The setting — a sumptuous villa overlooking Lake Geneva — may be picturesque, but a gruelling diplomatic face-off awaits.
Up to five hours of talks are planned, starting at around 1:00 p.m. (1100 GMT), with no break for meals. Putin is due to arrive first, then Biden, with Swiss President Guy Parmelin acting as host.
Asked if the two leaders might share food together, a staple gesture of goodwill in summit diplomacy, a senior US official said no.
“There will be no breaking of bread,” he said, speaking on condition of anonymity.
The choice of Geneva, following long US-Russian negotiations, recalls the Cold War summit between US president Ronald Reagan and Soviet leader Mikhail Gorbachev in the Swiss city in 1985.
The villa, surrounded by lush lawns against a backdrop of mountains, was under intense security. Grey patrol boats cruised along the lake front and heavily armed camouflaged troops stood guard at a nearby yacht marina.
This time, tensions are less about strategic nuclear weapons and competing ideologies than what the Biden administration sees as an increasingly hostile, rule-breaking regime.
From cyber attacks on American entities and meddling in the last two US presidential elections to human rights violations and aggression against Ukraine and other European countries, Washington’s list of allegations against the Kremlin runs long.
Putin, however, comes to the summit arguing that Moscow is simply challenging US hegemony. It’s part of a bid to promote a so-called “multi-polar” world that has seen Russia and arguably even more powerful US adversary China draw close.
Putin was to fly into Geneva from Moscow right before meeting the US president.
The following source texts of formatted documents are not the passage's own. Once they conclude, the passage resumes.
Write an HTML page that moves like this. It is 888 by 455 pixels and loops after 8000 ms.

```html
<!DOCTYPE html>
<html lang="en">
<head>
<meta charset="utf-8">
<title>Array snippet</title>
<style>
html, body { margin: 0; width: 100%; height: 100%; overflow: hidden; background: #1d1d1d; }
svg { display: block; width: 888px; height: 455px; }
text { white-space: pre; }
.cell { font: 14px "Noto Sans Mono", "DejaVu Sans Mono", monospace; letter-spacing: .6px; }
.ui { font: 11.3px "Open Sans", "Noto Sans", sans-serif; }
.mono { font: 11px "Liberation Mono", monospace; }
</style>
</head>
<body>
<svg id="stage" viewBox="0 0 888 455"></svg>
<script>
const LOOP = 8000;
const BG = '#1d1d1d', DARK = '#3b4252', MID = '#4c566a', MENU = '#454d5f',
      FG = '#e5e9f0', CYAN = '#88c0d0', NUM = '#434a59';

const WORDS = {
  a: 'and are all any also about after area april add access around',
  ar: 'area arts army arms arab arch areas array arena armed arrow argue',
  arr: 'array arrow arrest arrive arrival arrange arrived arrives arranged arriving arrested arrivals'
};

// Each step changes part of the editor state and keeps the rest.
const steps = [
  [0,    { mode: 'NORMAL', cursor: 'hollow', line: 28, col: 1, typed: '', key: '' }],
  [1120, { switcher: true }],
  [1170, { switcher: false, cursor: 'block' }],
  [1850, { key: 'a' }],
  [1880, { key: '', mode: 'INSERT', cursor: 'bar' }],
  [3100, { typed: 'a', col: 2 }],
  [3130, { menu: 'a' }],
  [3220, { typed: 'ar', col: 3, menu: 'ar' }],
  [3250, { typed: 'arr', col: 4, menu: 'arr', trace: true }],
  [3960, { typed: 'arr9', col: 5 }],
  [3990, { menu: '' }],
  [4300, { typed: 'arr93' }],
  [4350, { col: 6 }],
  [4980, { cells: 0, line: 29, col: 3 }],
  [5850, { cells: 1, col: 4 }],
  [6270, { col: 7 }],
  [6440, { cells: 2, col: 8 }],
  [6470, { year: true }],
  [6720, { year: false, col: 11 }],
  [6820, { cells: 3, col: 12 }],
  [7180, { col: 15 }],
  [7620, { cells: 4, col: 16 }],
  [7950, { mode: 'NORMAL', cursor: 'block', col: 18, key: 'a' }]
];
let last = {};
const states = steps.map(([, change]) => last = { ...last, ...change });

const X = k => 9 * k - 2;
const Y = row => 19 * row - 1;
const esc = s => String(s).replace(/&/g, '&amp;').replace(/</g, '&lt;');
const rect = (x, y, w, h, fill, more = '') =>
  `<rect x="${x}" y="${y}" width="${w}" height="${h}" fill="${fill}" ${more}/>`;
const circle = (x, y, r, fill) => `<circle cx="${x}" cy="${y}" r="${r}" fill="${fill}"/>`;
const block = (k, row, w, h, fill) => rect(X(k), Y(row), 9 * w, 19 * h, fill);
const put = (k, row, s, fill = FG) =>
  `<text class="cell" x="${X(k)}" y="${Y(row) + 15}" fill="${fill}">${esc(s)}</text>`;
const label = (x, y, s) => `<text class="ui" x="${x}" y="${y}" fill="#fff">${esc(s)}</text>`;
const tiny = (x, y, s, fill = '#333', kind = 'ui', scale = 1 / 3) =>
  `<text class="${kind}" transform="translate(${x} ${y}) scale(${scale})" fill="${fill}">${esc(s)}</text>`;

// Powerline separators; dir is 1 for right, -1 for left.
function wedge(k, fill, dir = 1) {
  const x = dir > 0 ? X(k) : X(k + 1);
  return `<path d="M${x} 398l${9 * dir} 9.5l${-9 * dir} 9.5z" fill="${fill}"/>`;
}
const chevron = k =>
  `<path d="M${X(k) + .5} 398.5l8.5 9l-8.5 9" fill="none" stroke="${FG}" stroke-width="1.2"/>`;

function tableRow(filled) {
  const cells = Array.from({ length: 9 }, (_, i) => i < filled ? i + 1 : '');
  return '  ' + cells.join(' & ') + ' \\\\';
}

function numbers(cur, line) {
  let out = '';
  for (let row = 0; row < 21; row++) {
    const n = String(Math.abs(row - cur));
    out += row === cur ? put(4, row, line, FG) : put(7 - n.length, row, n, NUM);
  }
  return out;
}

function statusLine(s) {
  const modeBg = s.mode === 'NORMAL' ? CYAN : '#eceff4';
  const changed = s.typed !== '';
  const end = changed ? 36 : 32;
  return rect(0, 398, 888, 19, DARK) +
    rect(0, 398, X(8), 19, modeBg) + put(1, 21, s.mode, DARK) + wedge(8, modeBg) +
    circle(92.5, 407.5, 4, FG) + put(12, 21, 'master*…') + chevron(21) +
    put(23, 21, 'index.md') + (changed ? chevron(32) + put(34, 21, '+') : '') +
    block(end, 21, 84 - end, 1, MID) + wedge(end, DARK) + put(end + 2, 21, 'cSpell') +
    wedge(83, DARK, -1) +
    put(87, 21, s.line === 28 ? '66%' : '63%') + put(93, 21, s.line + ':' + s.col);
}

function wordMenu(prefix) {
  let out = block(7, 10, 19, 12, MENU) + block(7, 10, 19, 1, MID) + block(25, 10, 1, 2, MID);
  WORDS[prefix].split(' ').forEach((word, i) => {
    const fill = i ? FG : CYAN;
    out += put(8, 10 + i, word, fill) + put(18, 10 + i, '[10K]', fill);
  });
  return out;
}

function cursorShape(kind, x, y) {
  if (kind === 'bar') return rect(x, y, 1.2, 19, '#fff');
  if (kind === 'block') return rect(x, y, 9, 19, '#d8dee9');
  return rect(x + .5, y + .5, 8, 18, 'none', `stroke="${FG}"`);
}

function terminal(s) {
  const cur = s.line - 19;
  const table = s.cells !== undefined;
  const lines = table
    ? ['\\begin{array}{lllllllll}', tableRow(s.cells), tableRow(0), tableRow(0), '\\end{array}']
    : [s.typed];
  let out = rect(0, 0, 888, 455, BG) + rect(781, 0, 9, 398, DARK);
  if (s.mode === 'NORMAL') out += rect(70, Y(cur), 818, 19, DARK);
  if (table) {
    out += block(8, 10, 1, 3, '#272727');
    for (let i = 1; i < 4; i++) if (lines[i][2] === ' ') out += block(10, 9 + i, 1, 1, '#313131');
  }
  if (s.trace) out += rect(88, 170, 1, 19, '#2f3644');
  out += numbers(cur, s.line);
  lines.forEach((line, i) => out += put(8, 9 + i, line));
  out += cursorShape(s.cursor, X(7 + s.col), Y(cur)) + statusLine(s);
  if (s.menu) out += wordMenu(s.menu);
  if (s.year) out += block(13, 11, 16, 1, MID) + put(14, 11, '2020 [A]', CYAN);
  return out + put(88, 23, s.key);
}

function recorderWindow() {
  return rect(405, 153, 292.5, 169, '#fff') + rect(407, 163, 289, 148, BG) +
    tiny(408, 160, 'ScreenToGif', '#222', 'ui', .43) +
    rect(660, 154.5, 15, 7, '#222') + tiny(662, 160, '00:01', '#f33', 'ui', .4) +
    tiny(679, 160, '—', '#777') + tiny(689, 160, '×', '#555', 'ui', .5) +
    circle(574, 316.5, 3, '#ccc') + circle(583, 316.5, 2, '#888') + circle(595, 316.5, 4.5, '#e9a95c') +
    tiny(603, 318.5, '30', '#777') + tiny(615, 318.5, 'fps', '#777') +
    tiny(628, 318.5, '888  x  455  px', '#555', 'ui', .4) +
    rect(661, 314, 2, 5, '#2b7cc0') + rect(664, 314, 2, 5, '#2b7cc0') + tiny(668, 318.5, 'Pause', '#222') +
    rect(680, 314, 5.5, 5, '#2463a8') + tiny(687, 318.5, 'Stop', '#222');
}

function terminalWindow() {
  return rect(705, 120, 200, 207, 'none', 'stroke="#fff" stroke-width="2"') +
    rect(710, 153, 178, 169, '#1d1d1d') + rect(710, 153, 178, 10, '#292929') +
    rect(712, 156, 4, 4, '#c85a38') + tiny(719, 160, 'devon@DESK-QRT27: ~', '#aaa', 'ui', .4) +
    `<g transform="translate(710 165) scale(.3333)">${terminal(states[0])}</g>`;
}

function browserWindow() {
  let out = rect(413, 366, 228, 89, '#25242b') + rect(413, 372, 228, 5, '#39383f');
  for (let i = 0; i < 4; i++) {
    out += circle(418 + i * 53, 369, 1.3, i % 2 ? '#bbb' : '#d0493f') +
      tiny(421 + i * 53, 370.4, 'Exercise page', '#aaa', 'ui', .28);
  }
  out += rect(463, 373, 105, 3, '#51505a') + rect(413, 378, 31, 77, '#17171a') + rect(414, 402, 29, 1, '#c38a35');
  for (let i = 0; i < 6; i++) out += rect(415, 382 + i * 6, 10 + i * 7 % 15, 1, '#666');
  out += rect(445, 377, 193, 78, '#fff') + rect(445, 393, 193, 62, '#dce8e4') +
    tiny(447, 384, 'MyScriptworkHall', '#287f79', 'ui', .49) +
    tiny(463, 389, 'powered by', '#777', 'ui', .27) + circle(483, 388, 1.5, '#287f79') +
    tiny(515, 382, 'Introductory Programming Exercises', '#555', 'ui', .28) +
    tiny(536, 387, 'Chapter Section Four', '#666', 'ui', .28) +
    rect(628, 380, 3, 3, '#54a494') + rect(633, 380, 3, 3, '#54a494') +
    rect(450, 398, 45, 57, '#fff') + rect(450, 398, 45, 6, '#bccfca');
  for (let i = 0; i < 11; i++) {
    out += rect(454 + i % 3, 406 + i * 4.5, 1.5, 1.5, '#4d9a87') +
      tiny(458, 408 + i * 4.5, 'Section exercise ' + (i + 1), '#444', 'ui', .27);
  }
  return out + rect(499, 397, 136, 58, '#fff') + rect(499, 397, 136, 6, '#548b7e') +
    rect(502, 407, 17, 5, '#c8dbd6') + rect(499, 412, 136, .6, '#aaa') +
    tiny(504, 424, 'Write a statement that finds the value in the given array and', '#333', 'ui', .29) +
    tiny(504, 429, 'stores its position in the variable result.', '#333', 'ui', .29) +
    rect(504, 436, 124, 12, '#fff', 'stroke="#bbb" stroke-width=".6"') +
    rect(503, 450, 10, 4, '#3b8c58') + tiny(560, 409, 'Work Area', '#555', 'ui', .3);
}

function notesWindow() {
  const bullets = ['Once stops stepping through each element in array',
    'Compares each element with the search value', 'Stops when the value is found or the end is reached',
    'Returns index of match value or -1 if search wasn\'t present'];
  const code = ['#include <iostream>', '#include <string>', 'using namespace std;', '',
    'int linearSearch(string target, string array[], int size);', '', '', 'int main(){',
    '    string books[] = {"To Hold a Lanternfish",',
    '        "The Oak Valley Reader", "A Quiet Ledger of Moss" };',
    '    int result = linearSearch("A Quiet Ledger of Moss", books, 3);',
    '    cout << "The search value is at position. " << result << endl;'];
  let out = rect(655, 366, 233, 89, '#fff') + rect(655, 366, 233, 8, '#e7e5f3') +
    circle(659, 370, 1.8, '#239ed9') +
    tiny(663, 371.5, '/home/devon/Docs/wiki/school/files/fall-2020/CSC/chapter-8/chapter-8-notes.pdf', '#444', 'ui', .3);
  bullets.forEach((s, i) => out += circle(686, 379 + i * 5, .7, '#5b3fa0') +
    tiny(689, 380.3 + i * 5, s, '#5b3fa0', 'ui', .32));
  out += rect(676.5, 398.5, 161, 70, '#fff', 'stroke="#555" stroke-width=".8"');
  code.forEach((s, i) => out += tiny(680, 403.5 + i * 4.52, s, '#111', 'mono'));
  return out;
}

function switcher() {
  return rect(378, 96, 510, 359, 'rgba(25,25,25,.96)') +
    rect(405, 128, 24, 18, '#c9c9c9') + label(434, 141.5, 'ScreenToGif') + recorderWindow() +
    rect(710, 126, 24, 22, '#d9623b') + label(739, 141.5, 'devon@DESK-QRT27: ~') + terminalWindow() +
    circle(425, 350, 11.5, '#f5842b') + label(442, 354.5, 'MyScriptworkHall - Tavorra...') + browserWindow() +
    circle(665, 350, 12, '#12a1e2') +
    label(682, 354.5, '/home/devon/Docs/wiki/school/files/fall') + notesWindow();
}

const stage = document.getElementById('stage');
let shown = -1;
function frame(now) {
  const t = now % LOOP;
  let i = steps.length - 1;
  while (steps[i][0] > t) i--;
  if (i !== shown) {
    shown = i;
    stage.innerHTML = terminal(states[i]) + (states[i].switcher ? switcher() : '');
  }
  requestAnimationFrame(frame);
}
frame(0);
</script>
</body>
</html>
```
Biden, ending an intensive first foreign trip as president, arrived on Tuesday after summits with NATO and the European Union in Brussels, and a G7 summit in Britain.
Asked if he was ready for Putin, Biden smiled and said: “I’m always ready.”